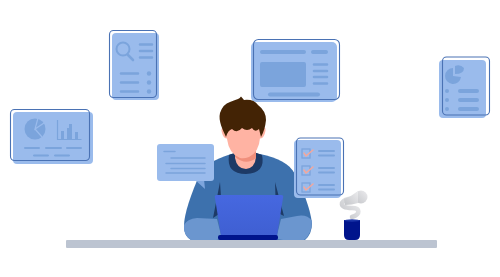
<!DOCTYPE html>
<html lang="en">
<head>
<meta charset="utf-8">
<title>Working at a desk</title>
<style>
:root {
  --panel: #9abbec;
  --detail: #7ba4dc;
  --frame: #4a72b4;
  --sweater: #3d71ad;
  --sleeve: #6b96cf;
  --shade: #1d3a66;
  --laptop: #4265dc;
  --navy: #00148c;
  --skin: #ffb3a3;
  --skin-shade: #f08f7c;
  --hair: #432305;
  --desk: #bcc4d1;
  --check: #f5a79b;
}
html, body { margin: 0; background: #fff; overflow: hidden; }
svg { display: block; width: 500px; height: 277px; }
.panel { fill: var(--panel); }
.frame { fill: none; stroke: var(--frame); stroke-width: 1.1; }
.detail { fill: var(--detail); }
.lines { fill: none; stroke: var(--detail); stroke-width: 2; stroke-linecap: round; }
.bold { stroke-width: 2.6; }
.bar { stroke-width: 4; }
.check { fill: none; stroke: var(--check); stroke-width: 1.5; stroke-linecap: round; stroke-linejoin: round; }
.box { fill: none; stroke: var(--detail); stroke-width: 1.3; }
</style>
</head>
<body>
<svg viewBox="0 0 500 277" role="img" aria-label="Man working on a laptop, surrounded by floating document panels">
  <defs>
    <linearGradient id="steam" x1="0" y1="1" x2="1" y2="0">
      <stop offset="0" stop-color="#c3c5c9"/>
      <stop offset="1" stop-color="#ececee"/>
    </linearGradient>
    <linearGradient id="lid" x1="0" y1="0" x2="0" y2="1">
      <stop offset="0" stop-color="#4668e0"/>
      <stop offset="1" stop-color="#3f5fd2"/>
    </linearGradient>
    <g id="task">
      <rect class="box" x="302" y="149" width="8" height="9"/>
      <path class="check" d="M304 153l2 3 7-6"/>
      <path class="lines" d="M319 151h15M319 155.500h15"/>
    </g>
  </defs>

  <g id="charts-panel">
    <rect class="panel" x="13" y="112" width="80" height="52" rx="4"/>
    <rect class="frame" x="10.500" y="109.500" width="79" height="51" rx="4"/>
    <circle class="detail" cx="35" cy="129" r="10.500"/>
    <path d="M38 118L35 129L44 123M35 129L42 137" fill="none" stroke="var(--panel)" stroke-width="1.200"/>
    <path d="M57.500 120v19.500h24" fill="none" stroke="var(--detail)" stroke-width="1.200"/>
    <path class="detail" d="M61 131h3v8h-3zM67 128h3v11h-3zM69 124h3v15h-3zM75 132h3v7h-3z"/>
    <path class="lines" d="M25 148h14M46 148h15M67 148h14M34 155.500h14M55 155.500h14"/>
  </g>

  <g id="search-panel">
    <rect class="panel" x="112" y="33" width="47" height="67" rx="4"/>
    <rect class="frame" x="109.500" y="30.500" width="47" height="67" rx="4"/>
    <circle cx="123" cy="49" r="6.500" fill="none" stroke="var(--detail)" stroke-width="2"/>
    <path class="lines bold" d="M128 55l5 5"/>
    <path class="lines bold" d="M140 44.500h12M140 51h12M140 57.500h12M121 73.500h17M121 82.500h17M121 91.500h17"/>
    <g class="detail">
      <circle cx="149" cy="73.500" r="2.200"/><circle cx="149" cy="82.500" r="2.200"/><circle cx="149" cy="91.500" r="2.200"/>
    </g>
  </g>

  <g id="article-panel">
    <rect class="panel" x="251" y="42" width="86" height="60" rx="5"/>
    <rect class="frame" x="253.500" y="39.500" width="86" height="60" rx="5"/>
    <path class="lines bar" d="M262 52h42M313 52h13"/>
    <rect class="detail" x="260" y="62" width="46" height="25" rx="2"/>
    <path class="lines bold" d="M314 64.500h13M314 71h13M314 77h13M314 83.500h13"/>
    <path class="lines bar" d="M270 94.500h48"/>
  </g>

  <g id="report-panel">
    <rect class="panel" x="439" y="60" width="47" height="58" rx="4"/>
    <rect class="frame" x="442.500" y="57" width="47" height="58" rx="4"/>
    <path class="detail" d="M453 76V68a8 8 0 1 0 8 9zM455 74v-8a8 8 0 0 1 9 2q0 6-9 6z"/>
    <path class="lines bar" d="M460 91h17M460 100h17M460 109h17"/>
    <g class="detail">
      <circle cx="447" cy="91" r="2"/><circle cx="447" cy="100" r="2"/><circle cx="447" cy="109" r="2"/>
    </g>
  </g>

  <rect id="desk" x="66" y="240" width="371" height="8" rx="1" fill="var(--desk)"/>

  <g id="man">
    <path fill="var(--sweater)" d="M231 154C213 160 204 165 199 176C192 192 184 213 184 226Q184 236 191 240H305Q312 234 312 223C310 207 302 188 295 174C289 163 278 158 260 154z"/>
    <path fill="var(--shade)" d="M220 182L213 218L222 212zM275 182L284 216L276 212z"/>
    <path fill="var(--shade)" d="M229 155Q226 174 246 174Q266 173 262 155L257 153H234z"/>
    <path fill="var(--skin)" d="M235 150V158Q237 169 246 169Q255 168 256 157V150z"/>
    <path fill="var(--skin-shade)" d="M235 151Q245 162 256 151V158Q246 166 235 157z"/>
    <g id="head">
      <path fill="var(--skin)" d="M225 127Q220 127 222 133Q224 140 228 138zM262 127Q267 126 265 133Q263 140 259 138z"/>
      <path fill="var(--skin)" d="M227 122V139Q229 154 240 158Q244 159 249 157Q259 152 260 138V122z"/>
      <path fill="var(--hair)" d="M226 137C223 130 218 121 220 113Q223 104 230 102Q235 100 238 99Q240 98 241 96.500L244 100Q254 99 258 105Q266 111 266 120Q265 130 261 137L259 129Q255 133 252 128Q247 132 242 128Q237 134 232 129Q228 130 226 137z"/>
    </g>
    <path fill="var(--sleeve)" d="M184 225Q187 219 197 218L217 219L222 239L216 240H191Q183 235 184 225zM312 221Q307 214 297 216L281 219L276 239L283 240H304Q312 234 312 221z"/>
  </g>

  <g id="laptop">
    <path fill="url(#lid)" d="M217 195H281Q284 195 283 198L277 236H221L215 198Q214 195 217 195z"/>
    <rect x="218" y="235" width="60" height="5" rx="2" fill="var(--navy)"/>
  </g>

  <g id="message-bubble">
    <path fill="#7da5dd" d="M194 179L205 189L204 179z"/>
    <rect class="panel" x="157" y="144" width="57" height="37" rx="3"/>
    <path class="lines" stroke-width="1.500" d="M164 151.500h11M171 158h34M166 163.500h39M171 168.500h34M166 173h39" style="stroke-width:1.500"/>
  </g>

  <g id="checklist-panel">
    <rect class="panel" x="294" y="140" width="47" height="58" rx="4"/>
    <rect class="frame" x="296.500" y="138" width="47" height="57" rx="4"/>
    <use href="#task"/>
    <use href="#task" y="17"/>
    <use href="#task" y="34"/>
  </g>

  <g id="coffee">
    <path d="M352 217C361 214 360 208 352 208Q341 208 342 203Q345 198 355 199" fill="none" stroke="url(#steam)" stroke-width="4.500" stroke-linecap="round"/>
    <circle cx="361" cy="197" r="6.500" fill="url(#steam)"/>
    <path fill="url(#steam)" d="M344 199Q352 196 358 191V203Q352 205 345 205z"/>
    <path fill="var(--navy)" d="M344 220H360V235Q360 240 355 240H349Q344 240 344 235z"/>
    <ellipse cx="352" cy="220.500" rx="8" ry="1.200" fill="#1b35a8"/>
  </g>
</svg>
</body>
</html>
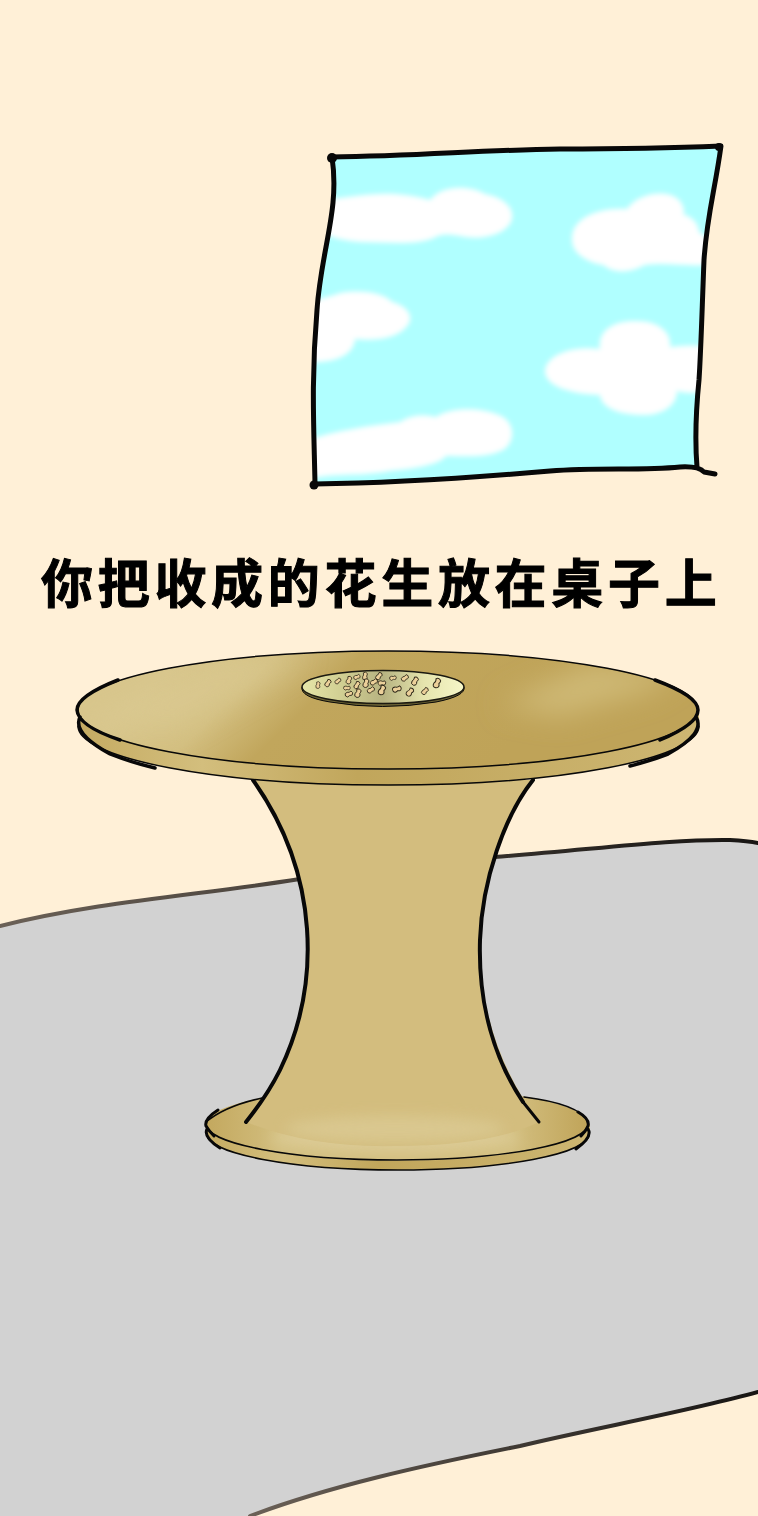
<!DOCTYPE html>
<html lang="zh-CN">
<head>
<meta charset="utf-8">
<title>你把收成的花生放在桌子上</title>
<style>
:root {
  --wall: #fff0d7;
  --floor: #d2d2d2;
  --sky: #b0ffff;
  --cloud: #ffffff;
  --ink: #080808;
  --floor-line: #4a443d;
  --wood: #d3bd7e;
  --wood-dark: #bea257;
  --wood-light: #dccb94;
  --plate: #f0efbb;
  --peanut: #ecd09a;
}
html, body { margin: 0; overflow: hidden; background: var(--wall); }
.scene { display: block; width: 758px; height: 1516px; }
.outline { fill: none; stroke: var(--ink); stroke-linecap: round; stroke-linejoin: round; }
.floor { fill: var(--floor); }
.floor-edge { fill: none; stroke-width: 4; stroke-linecap: round; }
.sky { fill: var(--sky); }
.clouds { fill: var(--cloud); }
.caption {
  font-family: "Noto Sans CJK SC", "Noto Sans CJK JP", sans-serif;
  font-weight: 900; font-size: 52px; letter-spacing: 4.7px;
  fill: #000; stroke: #000; stroke-width: 1;
}
.peanuts { fill: var(--peanut); stroke: #2a2416; stroke-width: 1; }
</style>
</head>
<body>
<svg class="scene" viewBox="0 0 758 1516" xmlns="http://www.w3.org/2000/svg">
  <defs>
    <linearGradient id="tabletop-wood" gradientUnits="userSpaceOnUse" x1="190" y1="650" x2="390" y2="860">
      <stop offset="0" stop-color="#d8c68c"/>
      <stop offset=".22" stop-color="#d3bf80"/>
      <stop offset=".42" stop-color="#c1a65c"/>
      <stop offset="1" stop-color="#bfa358"/>
    </linearGradient>
    <linearGradient id="tabletop-rim" x1="0" x2="1" y1="0" y2="0">
      <stop offset="0" stop-color="#c5ab62"/>
      <stop offset=".2" stop-color="#d3be7d"/>
      <stop offset=".45" stop-color="#c1a65b"/>
      <stop offset="1" stop-color="#cdb672"/>
    </linearGradient>
    <linearGradient id="base-wood" x1="0" x2="1" y1="0" y2="0">
      <stop offset="0" stop-color="#c3a85e"/>
      <stop offset=".2" stop-color="#d3bf80"/>
      <stop offset=".8" stop-color="#d3bf80"/>
      <stop offset="1" stop-color="#c0a459"/>
    </linearGradient>
    <linearGradient id="plate-glaze" x1="0" x2="1" y1="0" y2="0">
      <stop offset="0" stop-color="#e6e6a8"/>
      <stop offset=".25" stop-color="#d0ce92"/>
      <stop offset=".5" stop-color="#b7b381"/>
      <stop offset=".75" stop-color="#e5e4ad"/>
      <stop offset="1" stop-color="#f6f6c8"/>
    </linearGradient>
    <linearGradient id="floor-ink" x1="0" x2="1" y1="0" y2="0">
      <stop offset="0" stop-color="#6b6157"/>
      <stop offset="1" stop-color="#171513"/>
    </linearGradient>
    <filter id="soft-cloud" x="-10%" y="-10%" width="120%" height="120%"><feGaussianBlur stdDeviation="2.5"/></filter>
    <filter id="soft-light" x="-30%" y="-60%" width="160%" height="220%"><feGaussianBlur stdDeviation="14"/></filter>
    <filter id="soft-glow" x="-30%" y="-60%" width="160%" height="220%"><feGaussianBlur stdDeviation="7"/></filter>
    <clipPath id="window-opening">
      <path d="M332 157C420 155 480 149 560 148Q650 148 720 146C714 190 706 215 704 260C702 310 701 350 699 380Q694 430 697 467C640 471 600 467 550 471C480 478 400 482 315 484C314 430 311 380 317 310C320 250 338 210 332 157Z"/>
    </clipPath>
    <clipPath id="tabletop-area"><ellipse cx="388" cy="710" rx="310" ry="59"/></clipPath>
    <clipPath id="base-area"><ellipse cx="397" cy="1124" rx="191" ry="37"/></clipPath>
    <path id="peanut" d="M-2 -4Q1 -6 3 -3Q3 -1 2 0Q4 4 0 5Q-4 5 -3 1Q-1 -1 -2 -4Z"/>
  </defs>

  <rect class="wall" width="758" height="1516" fill="var(--wall)"/>

  <g id="floor">
    <path class="floor" d="M0 926C100 901 200 895 300 879L494 857C590 850 680 838 758 841V1392C690 1411 590 1429 520 1446C420 1466 330 1486 250 1516H0Z"/>
    <path class="floor-edge" stroke="url(#floor-ink)" stroke-width="3" d="M0 926C100 901 200 895 300 879M494 857C590 850 670 839 730 840Q748 841 758 843"/>
    <path class="floor-edge" stroke="url(#floor-ink)" d="M250 1516C330 1486 420 1466 520 1446C590 1429 690 1411 758 1392"/>
  </g>

  <g id="window">
    <g clip-path="url(#window-opening)">
      <rect class="sky" x="300" y="135" width="430" height="360"/>
      <g class="clouds" filter="url(#soft-cloud)">
        <path d="M320 200C350 198 375 191 405 195Q420 197 430 200C440 186 468 184 485 194C505 198 514 208 512 219C508 235 480 241 460 236Q442 232 434 238C415 246 385 242 360 242Q335 240 320 232Z"/>
        <path d="M572 238C572 220 595 207 627 209C636 194 668 187 680 201Q686 210 683 214Q698 219 699 232L715 242V264C690 268 670 262 645 265Q620 278 603 265C585 262 571 252 572 238Z"/>
        <path d="M305 302Q330 297 340 293C365 289 385 294 392 302C408 306 414 317 408 325C398 339 375 341 355 339C354 355 335 364 305 362Z"/>
        <path d="M545 370C548 353 575 346 600 349C597 330 615 320 637 321C658 321 672 332 670 347Q690 344 712 347V391Q690 395 677 391C677 407 660 416 640 415C615 414 601 406 600 395C570 394 544 386 545 370Z"/>
        <path d="M305 441C335 430 370 426 400 422Q415 412 436 417C450 407 480 407 499 415C514 421 516 438 506 448C490 459 465 456 446 456C438 466 410 469 390 471C360 477 335 472 305 480Z"/>
      </g>
    </g>
    <path class="outline" stroke-width="5" d="M331 157C420 156 480 150 560 149Q650 149 721 146C715 190 707 215 704 260C702 310 701 350 699 380Q694 430 697 467M332 157C340 210 321 250 317 310C311 380 314 430 315 484C400 483 480 477 550 471C600 467 640 471 680 467Q699 466 704 472L715 474"/>
    <circle cx="332" cy="158" r="5" fill="var(--ink)"/>
    <circle cx="314" cy="485" r="4.5" fill="var(--ink)"/>
    <circle cx="719" cy="147" r="4" fill="var(--ink)"/>
  </g>

  <text class="caption" x="41" y="603">你把收成的花生放在桌子上</text>

  <g id="table">
    <g id="table-base">
      <path d="M206 1124V1134A192 36 0 0 0 590 1134V1124Z" fill="url(#tabletop-rim)"/>
      <ellipse cx="397" cy="1124" rx="191" ry="37" fill="url(#base-wood)"/>
      <g clip-path="url(#base-area)">
        <ellipse cx="395" cy="1138" rx="125" ry="14" fill="var(--wood-light)" filter="url(#soft-glow)"/>
      </g>
      <path class="outline" stroke-width="1.5" d="M206 1124A191 36 0 0 0 588 1124M207 1134A191 36 0 0 0 589 1134M262 1098Q225 1106 206 1122M524 1097Q580 1104 588 1122"/>
      <path class="outline" stroke-width="3" d="M218 1110Q204 1119 206 1126Q209 1131 214 1136M207 1129Q203 1137 220 1148M578 1112Q590 1119 588 1126Q586 1131 581 1136M588 1129Q593 1137 576 1149"/>
    </g>

    <g id="table-leg">
      <path d="M253 780C320 875 321 985 280 1070Q267 1095 246 1122Q310 1148 395 1146Q490 1146 539 1122C500 1070 478 1005 480 940C482 880 505 815 533 780Z" fill="var(--wood)"/>
      <ellipse cx="395" cy="1129" rx="110" ry="13" fill="var(--wood-light)" opacity=".8" filter="url(#soft-glow)"/>
      <path class="outline" stroke-width="4" d="M253 780C320 875 321 985 280 1070Q267 1096 246 1122M533 780C505 815 482 880 480 940C478 1005 495 1060 523 1102"/>
      <path class="outline" stroke-width="3" d="M523 1102L539 1122"/>
    </g>

    <g id="tabletop">
      <path d="M78 710V726A310 59 0 0 0 699 726V710Z" fill="url(#tabletop-rim)"/>
      <ellipse cx="388" cy="710" rx="310" ry="59" fill="url(#tabletop-wood)"/>
      <g clip-path="url(#tabletop-area)">
        <path d="M500 705L590 664L680 670L650 690L560 716Z" fill="#cfb976" filter="url(#soft-light)"/>
        <path d="M80 725L230 655L310 655L180 730Z" fill="var(--wood-light)" opacity=".6" filter="url(#soft-light)"/>
      </g>
      <ellipse class="outline" cx="388" cy="710" rx="310" ry="59" stroke-width="1.5"/>
      <path class="outline" stroke-width="1.5" d="M78 726A310 59 0 0 0 699 726"/>
      <path class="outline" stroke-width="3.5" d="M118 680Q77 696 77 710Q78 726 120 740M80 717Q72 733 110 754Q130 762 155 768M655 680Q698 696 698 710Q698 724 660 740M696 717Q706 733 668 754Q650 761 630 766"/>
    </g>

    <g id="peanut-plate">
      <path d="M302 687Q300 697 330 702Q382 711 436 702Q466 696 464 687Z" fill="#6c6335" stroke="var(--ink)" stroke-width="1"/>
      <ellipse cx="383" cy="687" rx="81" ry="16.5" fill="url(#plate-glaze)" stroke="#1b1910" stroke-width="1.5"/>
      <g class="peanuts">
        <use href="#peanut" transform="translate(318 685) scale(.7)"/>
        <use href="#peanut" transform="translate(328 683) rotate(25) scale(.8)"/>
        <use href="#peanut" transform="translate(338 681) rotate(40) scale(.7)"/>
        <use href="#peanut" transform="translate(349 680) rotate(10) scale(.8)"/>
        <use href="#peanut" transform="translate(357 677) rotate(60) scale(.7)"/>
        <use href="#peanut" transform="translate(365 676) scale(.8)"/>
        <use href="#peanut" transform="translate(379 676) rotate(30) scale(.8)"/>
        <use href="#peanut" transform="translate(393 678) rotate(70) scale(.7)"/>
        <use href="#peanut" transform="translate(405 678) rotate(45) scale(.8)"/>
        <use href="#peanut" transform="translate(415 681) rotate(20) scale(.9)"/>
        <use href="#peanut" transform="translate(437 683) rotate(15)"/>
        <use href="#peanut" transform="translate(425 691) rotate(35) scale(.8)"/>
        <use href="#peanut" transform="translate(410 692) rotate(30) scale(.9)"/>
        <use href="#peanut" transform="translate(397 689) rotate(65) scale(.9)"/>
        <use href="#peanut" transform="translate(382 690) rotate(15)"/>
        <use href="#peanut" transform="translate(371 690) rotate(50) scale(.8)"/>
        <use href="#peanut" transform="translate(358 693) rotate(10) scale(.9)"/>
        <use href="#peanut" transform="translate(349 694) rotate(60) scale(.8)"/>
        <use href="#peanut" transform="translate(347 688) rotate(80) scale(.7)"/>
        <use href="#peanut" transform="translate(357 685) rotate(20) scale(.8)"/>
        <use href="#peanut" transform="translate(366 683) rotate(5) scale(.9)"/>
        <use href="#peanut" transform="translate(374 682) rotate(50) scale(.8)"/>
        <use href="#peanut" transform="translate(382 683) rotate(80) scale(.8)"/>
      </g>
    </g>
  </g>
</svg>
</body>
</html>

-- -- --

> [Exercise aim] Bring together all lines in the records where the word "shade" is found.

> [Result below]
  --shade: #1d3a66;
  --skin-shade: #f08f7c;
    <path fill="var(--shade)" d="M220 182L213 218L222 212zM275 182L284 216L276 212z"/>
    <path fill="var(--shade)" d="M229 155Q226 174 246 174Q266 173 262 155L257 153H234z"/>
    <path fill="var(--skin-shade)" d="M235 151Q245 162 256 151V158Q246 166 235 157z"/>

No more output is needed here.